Prompt:
Every line containing the string "performance" should be returned from the records.

Exercise data:

------------------------------------------------

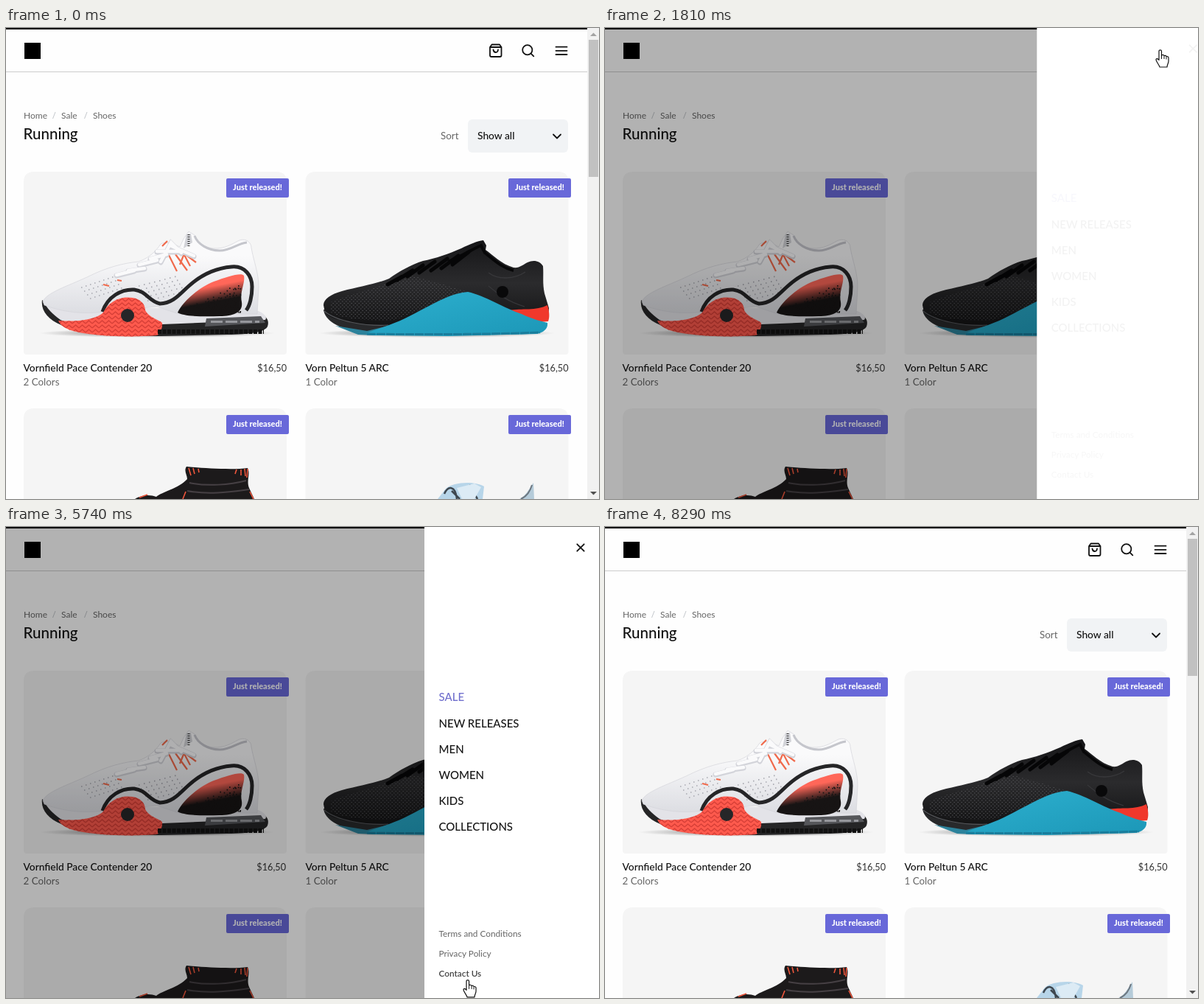
These frames come from a looping animation (805 px wide and 639 px high, 8.36 s). An HTML page:

```html
<!DOCTYPE html>
<html lang="en">
<head>
<meta charset="utf-8">
<title>Shoe store</title>
<style>
html, body { margin: 0; width: 100%; height: 100%; overflow: hidden; background: #fff; }
svg { display: block; font: 13.4px Lato, "Open Sans", sans-serif; fill: #666; }
.ink { fill: #111; font-weight: 500; }
.name { font-size: 13.8px; }
.small { font-size: 12px; }
.tag { font-size: 11px; font-weight: 800; fill: #fff; text-anchor: middle; }
.price { font-size: 12.7px; fill: #333; text-anchor: end; }
.line { fill: none; stroke: #111; stroke-width: 1.8; stroke-linecap: round; stroke-linejoin: round; }
.nav { font-size: 15px; font-weight: 500; fill: #161616; }
.nav.sale { fill: #706fcd; }
.nav.on { font-weight: 800; }
.foot { font-size: 11.8px; fill: #666; }
.foot.on { font-weight: 600; fill: #444; }
.tip { font-family: "Open Sans", "Noto Sans", sans-serif; }
</style>
</head>
<body>
<svg width="805" height="639" viewBox="0 0 805 639">
<defs>
  <path id="card" d="M24 209Q24 195 38 195H367Q381 195 381 209V439Q381 443 377 443H28Q24 443 24 439Z" fill="#f5f5f5"/>
  <g id="badge"><rect x="299" y="204" width="85" height="26" rx="2" fill="#6868d9"/><text class="tag" x="341.5" y="220">Just released!</text></g>
  <path id="sole" d="M71 397C95 399 122 396 132 386C139 371 156 363 172 366C184 368 189 376 189 383C194 393 208 396 212 400C213 407 209 414 205 417C168 420 120 418 95 412C82 409 74 404 71 397Z"/>
  <linearGradient id="white" x2="0" y2="1"><stop offset=".3" stop-color="#fafafb"/><stop offset="1" stop-color="#dcdde2"/></linearGradient>
  <linearGradient id="heel" x2=".3" y2="1"><stop offset=".4" stop-color="#ff6759"/><stop offset=".75" stop-color="#171414"/></linearGradient>
  <linearGradient id="black" x2="0" y2="1"><stop stop-color="#151517"/><stop offset=".5" stop-color="#2b2b2d"/><stop offset="1" stop-color="#131314"/></linearGradient>
  <linearGradient id="blue" x2="1" y2="1"><stop stop-color="#2db0cf"/><stop offset="1" stop-color="#1c97b7"/></linearGradient>
  <radialGradient id="shade"><stop offset=".6" stop-color="#b9b9b9"/><stop offset="1" stop-color="#b9b9b9" stop-opacity="0"/></radialGradient>
  <pattern id="tread" width="9" height="6" patternUnits="userSpaceOnUse"><path d="M0 5L4.5 1L9 5" fill="none" stroke="#d63f37" stroke-width="1.4"/></pattern>
  <pattern id="mesh" width="5" height="5" patternUnits="userSpaceOnUse"><path d="M1 1h1.5M3.5 3.5h1.5" stroke="#505053"/></pattern>
</defs>
<rect width="805" height="639" fill="#fefefe"/>
<g id="page">
  <rect id="bar" width="789" height="2" fill="#111"/>
  <rect id="rule" y="59" width="789" height="1" fill="#ccc"/>
  <rect x="25" y="20" width="22" height="22" fill="#000"/>
  <g class="line">
    <g class="shift"><path d="M657 26L659.5 22.5H670L672.5 26V37Q672.5 39 670.5 39H659Q657 39 657 37ZM657 26H672.5M661.5 29.5Q662 33 664.8 33T668 29.5"/></g>
    <circle cx="707.8" cy="29.8" r="6.6"/><path d="M712.6 34.6L716.3 38.3M746.5 25.7H761.5M746.5 30.8H761.5M746.5 36H761.5"/>
  </g>
  <g class="small"><text x="24" y="123">Home</text><text x="75" y="123">Sale</text><text x="118" y="123">Shoes</text></g>
  <path d="M63.5 123L67 114M106.5 123L110 114" stroke="#c4c8cc"/>
  <text class="ink" x="23.5" y="151" font-size="20.5">Running</text>
  <rect x="627" y="124" width="136" height="45" rx="6" fill="#f1f3f5"/>
  <g class="shift"><text x="590" y="151">Sort</text><text class="ink" x="640" y="151" font-size="13.8">Show all</text><path class="line" d="M743 144.5L748 149.5L753 144.5"/></g>
  <use href="#card"/><use href="#card" x="382.5"/><use href="#card" y="321"/><use href="#card" x="382.5" y="321"/>

  <g id="court">
    <ellipse cx="205" cy="414" rx="160" ry="6" fill="url(#shade)"/>
    <path d="M49 369C47 383 57 396 75 403C95 413 125 418 210 418L300 416C332 416 352 412 355 405C358 396 353 390 344 388L210 392L75 388Z" fill="#252526"/>
    <path d="M52 372C80 384 115 386 135 378L343 384C351 388 355 392 352 396L285 399L212 402C180 410 90 404 74 396C63 388 55 380 52 372Z" fill="#e3e3e8"/>
    <path d="M272 394L346 391L352 400L270 405Z" fill="#55565a"/><path d="M278 398.5H344" stroke="#96979c" stroke-width="3" stroke-dasharray="16 4"/>
    <path d="M50 371C55 359 84 350 110 338C138 324 160 319 180 317C196 311 204 302 210 293C217 289 228 293 236 297L241 286L248 276L256 281C260 292 272 300 287 299C301 298 310 291 317 288C326 285 333 291 333 298C336 316 343 332 343 351L341 388H235L205 378L132 385C105 389 75 385 52 376Z" fill="url(#white)" stroke="#d4d5da" stroke-width=".7"/>
    <path d="M256 282C260 293 274 302 290 302S314 292 327 291" fill="none" stroke="#c5c6cc" stroke-width="3"/>
    <path d="M245 280L251 279L253 291L241 299Z" fill="#d2d3d8"/><path d="M248 280V296" stroke="#333" stroke-width="3" stroke-dasharray="1 2"/>
    <path d="M221 308L232 330M230 307L246 329M240 304L250 323M236 321L242 306L258 318M212 296L219 289M180 321L190 326M132 348L140 350M151 342L157 343" fill="none" stroke="#f06a4c" stroke-width="2.2"/>
    <path d="M150 336L174 330M166 330L188 327M181 322L205 316M196 314L218 308M205 304L236 304M210 318L224 292L238 306M225 297L255 310" fill="none" stroke="#d3d4da" stroke-width="7" stroke-linecap="round"/>
    <path d="M150 335L174 329M166 329L188 326M181 321L205 315M196 313L218 307M205 303L236 303M210 317L224 291L238 305M225 296L255 309" fill="none" stroke="#fafafb" stroke-width="4.5" stroke-linecap="round"/>
    <path id="holes" stroke="#a7a8af" stroke-width="1.7"/>
    <path d="M131 385C138 364 157 354 174 355C191 357 194 371 209 374C226 374 236 361 246 352C262 337 282 326 306 324C325 322 334 337 334 351C334 364 331 377 326 383" fill="none" stroke="#252527" stroke-width="5"/>
    <path d="M233 386C240 371 262 352 282 344C301 337 320 331 323 336C325 346 317 358 320 372C322 385 310 391 290 391C265 392 240 391 233 386Z" fill="url(#heel)"/>
    <path id="specks" stroke="#171414" stroke-width="1.8"/>
    <use href="#sole" fill="#ff5a4d"/><use href="#sole" fill="url(#tread)"/>
    <path d="M206 412H350" stroke="#111" stroke-width="6" stroke-dasharray="5 1.5"/>
    <circle cx="165" cy="390" r="9" fill="#262628"/>
  </g>

  <g id="trainer">
    <ellipse cx="585" cy="414" rx="160" ry="6" fill="url(#shade)"/>
    <path d="M431 382C433 397 450 407 478 412L500 415L530 405L490 390Z" fill="#28292b"/>
    <path d="M447 404L490 411L520 404L500 417L478 416Z" fill="#2c829b"/>
    <path d="M431 376C431 368 441 361 456 357C480 351 503 347 520 340C534 330 550 321 566 316C582 313 602 306 618 299C630 293 640 289 648 288L652 295L651 301C661 308 672 320 689 325C697 326 702 321 708 318C716 314 725 316 729 323C730 336 728 346 731 360L737 380L736 394L690 390L627 362L530 404C490 404 440 398 433 386Z" fill="url(#black)"/>
    <path d="M440 372C475 358 515 351 545 334L625 357L528 396C490 398 450 394 440 385Z" fill="url(#mesh)"/>
    <path d="M600 317C618 310 635 299 645 295L650 305C661 313 672 325 689 329" fill="none" stroke="#070708" stroke-width="4"/>
    <path d="M655 332C668 342 690 341 705 331M655 350C667 360 680 371 704 378" fill="none" stroke="#38383b" stroke-width="1.3"/>
    <path d="M518 348L538 337M531 342L552 329M545 337L566 322M561 332L582 317M577 329L599 313M591 326L614 309M606 321L628 304" stroke="#060607" stroke-width="5" stroke-linecap="round"/>
    <path d="M432 384C448 398 489 405 519 403" fill="none" stroke="#54565a" stroke-width="1.2"/>
    <path d="M683 383C700 380 720 384 735 376C738 386 738 393 736 398C718 400 700 397 683 387Z" fill="#f0382c"/>
    <path d="M489 414L520 403C558 390 594 360 627 358C650 363 678 381 700 388C714 395 728 398 735 400C736 408 730 413 720 415L600 418L500 417Z" fill="url(#blue)"/>
    <path d="M490 415C560 416 650 416 725 413" fill="none" stroke="#197d9c" stroke-width="3" stroke-dasharray="12 1"/>
    <circle cx="674" cy="358" r="8" fill="#09090a"/>
  </g>

  <path d="M175 639C188 632 197 634 204 636C212 629 234 625 246 612C246 606 241 601 245 595C263 597 309 600 328 597C332 605 326 614 330 624L337 639Z" fill="#1c1a1b"/>
  <path d="M249 617C272 622 304 620 326 614M246 628C276 634 307 629 330 626" fill="none" stroke="#464044" stroke-width="2"/>
  <path d="M248 597L251 607M254 597L256 605M261 598L262 603M313 599L311 605M319 599V607M324 598L325 608M328 598L327 610M181 637L192 633M331 629L336 639M240 639L244 629" stroke="#f0563c" stroke-width="1.6"/>

  <path d="M586 639L597 625C606 616 636 614 649 622L647 639Z" fill="#b7d5e9"/>
  <path d="M595 632C600 621 610 620 612 639M605 628L616 639M629 620L640 639" fill="none" stroke="#3e474f" stroke-width="2.5"/>
  <path d="M612 624L636 618L645 623L636 639H619Z" fill="#dcebf5"/>
  <path d="M697 639C705 635 710 626 716 617L717 639Z" fill="#b5cbd9"/><path d="M699 639Q710 634 714 620" fill="none" stroke="#6c7780" stroke-width="2"/>

  <use href="#badge"/><use href="#badge" y="321"/>
  <g class="shift"><use href="#badge" x="383"/><use href="#badge" x="383" y="321"/></g>
  <text class="ink name" x="23.5" y="466">Vornfield Pace Contender 20</text><text x="23.5" y="485">2 Colors</text>
  <text class="ink name" x="406.5" y="466">Vorn Peltun 5 ARC</text><text x="406.5" y="485">1 Color</text>
  <g class="shift"><text class="price" x="381" y="466">$16,50</text><text class="price" x="763.5" y="466">$16,50</text></g>
</g>
<g id="scroll"><rect x="789" width="16" height="639" fill="#f1f1f1"/><rect x="791" y="16" width="13" height="186" fill="#c1c1c1"/><path d="M793 11L797.5 6.5L802 11Z" fill="#a3a3a3"/><path d="M793 629L797.5 633.5L802 629Z" fill="#505050"/></g>
<g id="inspect">
  <rect width="789" height="639" fill="#6fa8dc" opacity=".66"/>
  <rect x="-5" y="610" width="158" height="35" rx="4" fill="#345" opacity=".2"/>
  <rect x="-5" y="611" width="157" height="35" rx="3" fill="#fff"/>
  <text class="tip" x="9" y="631" font-size="12.4" font-weight="700" fill="#86509b">html</text><text class="tip" x="47" y="631" font-size="11.4" fill="#444">988.75 × 2616.05</text>
</g>
<rect id="dim" width="805" height="639" fill="#000"/>
<g id="drawer">
  <rect x="568" width="260" height="639" fill="#fff"/>
  <g id="menu"><path class="line" d="M775.3 23.3L784.7 32.7M784.7 23.3L775.3 32.7"/></g>
</g>
<g id="cursor" stroke="#111" fill="#fff" stroke-linejoin="round">
  <g id="hand"><path d="M-2 1.5C-2-.8 1.5-.8 1.5 1.5V7.5C2 5.8 5 6 5 8C6 6.8 8 7.2 8 9C9 8.2 11 8.8 11 10.5V15C11 18 9 19.5 9 23H-1C-1.5 20-6 15.5-6 13C-6 11-3.8 11-2 13.5Z" stroke-width="1.2"/><path d="M1.5 8V12M5 8.5V12M8 9.5V12.5" fill="none"/></g>
  <path id="arrow" d="M0 0V16.5L4 12.8L6.6 18.8L9.2 17.7L6.6 11.8H12Z"/>
</g>
</svg>
<script>
const LOOP = 8360, OPEN = 1170, CLOSE = 7940;
const $ = id => document.getElementById(id);
const show = (id, on) => $(id).style.display = on ? "" : "none";
const clamp = v => Math.min(1, Math.max(0, v));

function bezier(x1, y1, x2, y2) {
  const at = (a, b, s) => 3 * a * s * (1 - s) ** 2 + 3 * b * s * s * (1 - s) + s ** 3;
  return x => {
    let lo = 0, hi = 1;
    for (let i = 0; i < 24; i++) {
      const mid = (lo + hi) / 2;
      if (at(x1, x2, mid) < x) lo = mid; else hi = mid;
    }
    return at(y1, y2, hi);
  };
}
const ease = bezier(.25, .1, .25, 1);
const slide = bezier(0, .6, .32, 1.06);

// Menu links: label, baseline, hover top and bottom
const links = [
  ["SALE", 236, 213, 249], ["NEW RELEASES", 272, 249, 284], ["MEN", 307, 284, 319],
  ["WOMEN", 342, 319, 354], ["KIDS", 377, 354, 389], ["COLLECTIONS", 412, 389, 424],
  ["Terms and Conditions", 556, 539, 566], ["Privacy Policy", 583, 566, 593], ["Contact Us", 610, 593, 621]
].map(([label, y, top, bottom], i) => {
  const el = document.createElementNS("http://www.w3.org/2000/svg", "text");
  el.setAttribute("x", 587.5);
  el.setAttribute("y", y);
  el.setAttribute("class", i < 6 ? "nav" : "foot");
  if (!i) el.classList.add("sale");
  el.textContent = label;
  $("menu").append(el);
  return { el, top, bottom };
});

// Speckled heel and perforated upper
let seed = 7;
const rand = () => (seed = seed * 16807 % 2147483647) / 2147483647;
let specks = "", holes = "";
for (let i = 0; i < 260; i++) {
  const x = 244 + rand() * 74, top = 384 - (x - 236) * .52;
  const y = top + Math.sqrt(rand()) * (386 - top);
  specks += `M${x.toFixed(1)} ${y.toFixed(1)}h1.6`;
}
for (let r = 0; r < 5; r++) for (let i = 0; i < 8; i++) {
  holes += `M${180 + i * 7 + r * 3} ${350 - i * 1.8 + r * 5}h1.5`;
  if (r < 4) holes += `M${102 + i * 6 + r * 4} ${352 - i * 2 + r * 5}h1.5`;
}
$("specks").setAttribute("d", specks);
$("holes").setAttribute("d", holes);

// Pointer stops: time, x, y
const stops = [
  [520, 815, 150], [760, 775, 60], [950, 755, 32], [1320, 754, 30], [1900, 754, 30],
  [2300, 720, 120], [2650, 622, 226], [3120, 607, 293], [3520, 609, 334], [3950, 612, 378],
  [4200, 614, 410], [4430, 616, 400], [4800, 618, 440], [5260, 622, 497], [5740, 627, 615],
  [6140, 640, 563], [6500, 700, 410], [6890, 772, 265], [7030, 771, 186], [7450, 792, 45],
  [7700, 781, 24], [7940, 781, 24], [8120, 820, 40]
];
function pointer(t) {
  const i = stops.findIndex(s => s[0] > t);
  if (i < 1) return [-50, -50];
  const [a, b] = [stops[i - 1], stops[i]], k = (t - a[0]) / (b[0] - a[0]);
  return [1, 2].map(n => a[n] + (b[n] - a[n]) * k);
}

function draw(t) {
  const open = t >= OPEN && t < CLOSE;
  show("scroll", !open);
  show("inspect", t >= 70 && t < 480);
  show("drawer", open);
  $("bar").setAttribute("width", open ? 788 : 789);
  $("rule").setAttribute("width", open ? 788 : 789);
  document.querySelectorAll(".shift").forEach(el => el.setAttribute("transform", `translate(${open ? -1 : 0})`));
  $("dim").setAttribute("opacity", open ? .3 * ease(clamp((t - OPEN) / 500)) : 0);
  $("drawer").setAttribute("transform", `translate(${237 * (1 - slide(clamp((t - OPEN - 400) / 500)))})`);
  $("menu").setAttribute("opacity", ease(clamp((t - OPEN - 600) / 600)));

  const [x, y] = pointer(t);
  let hand = t < 1900 ? x < 765 : open && x > 768 && y < 46;
  for (const { el, top, bottom } of links) {
    const on = open && t > 1900 && y >= top && y < bottom;
    el.classList.toggle("on", on);
    hand = hand || on;
  }
  $("cursor").setAttribute("transform", `translate(${x} ${y})`);
  show("hand", hand);
  show("arrow", !hand);
}

const start = performance.now();
(function tick() {
  draw((performance.now() - start) % LOOP);
  requestAnimationFrame(tick);
})();
</script>
</body>
</html>
```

------------------------------------------------

Answer for the task:
const start = performance.now();
  draw((performance.now() - start) % LOOP);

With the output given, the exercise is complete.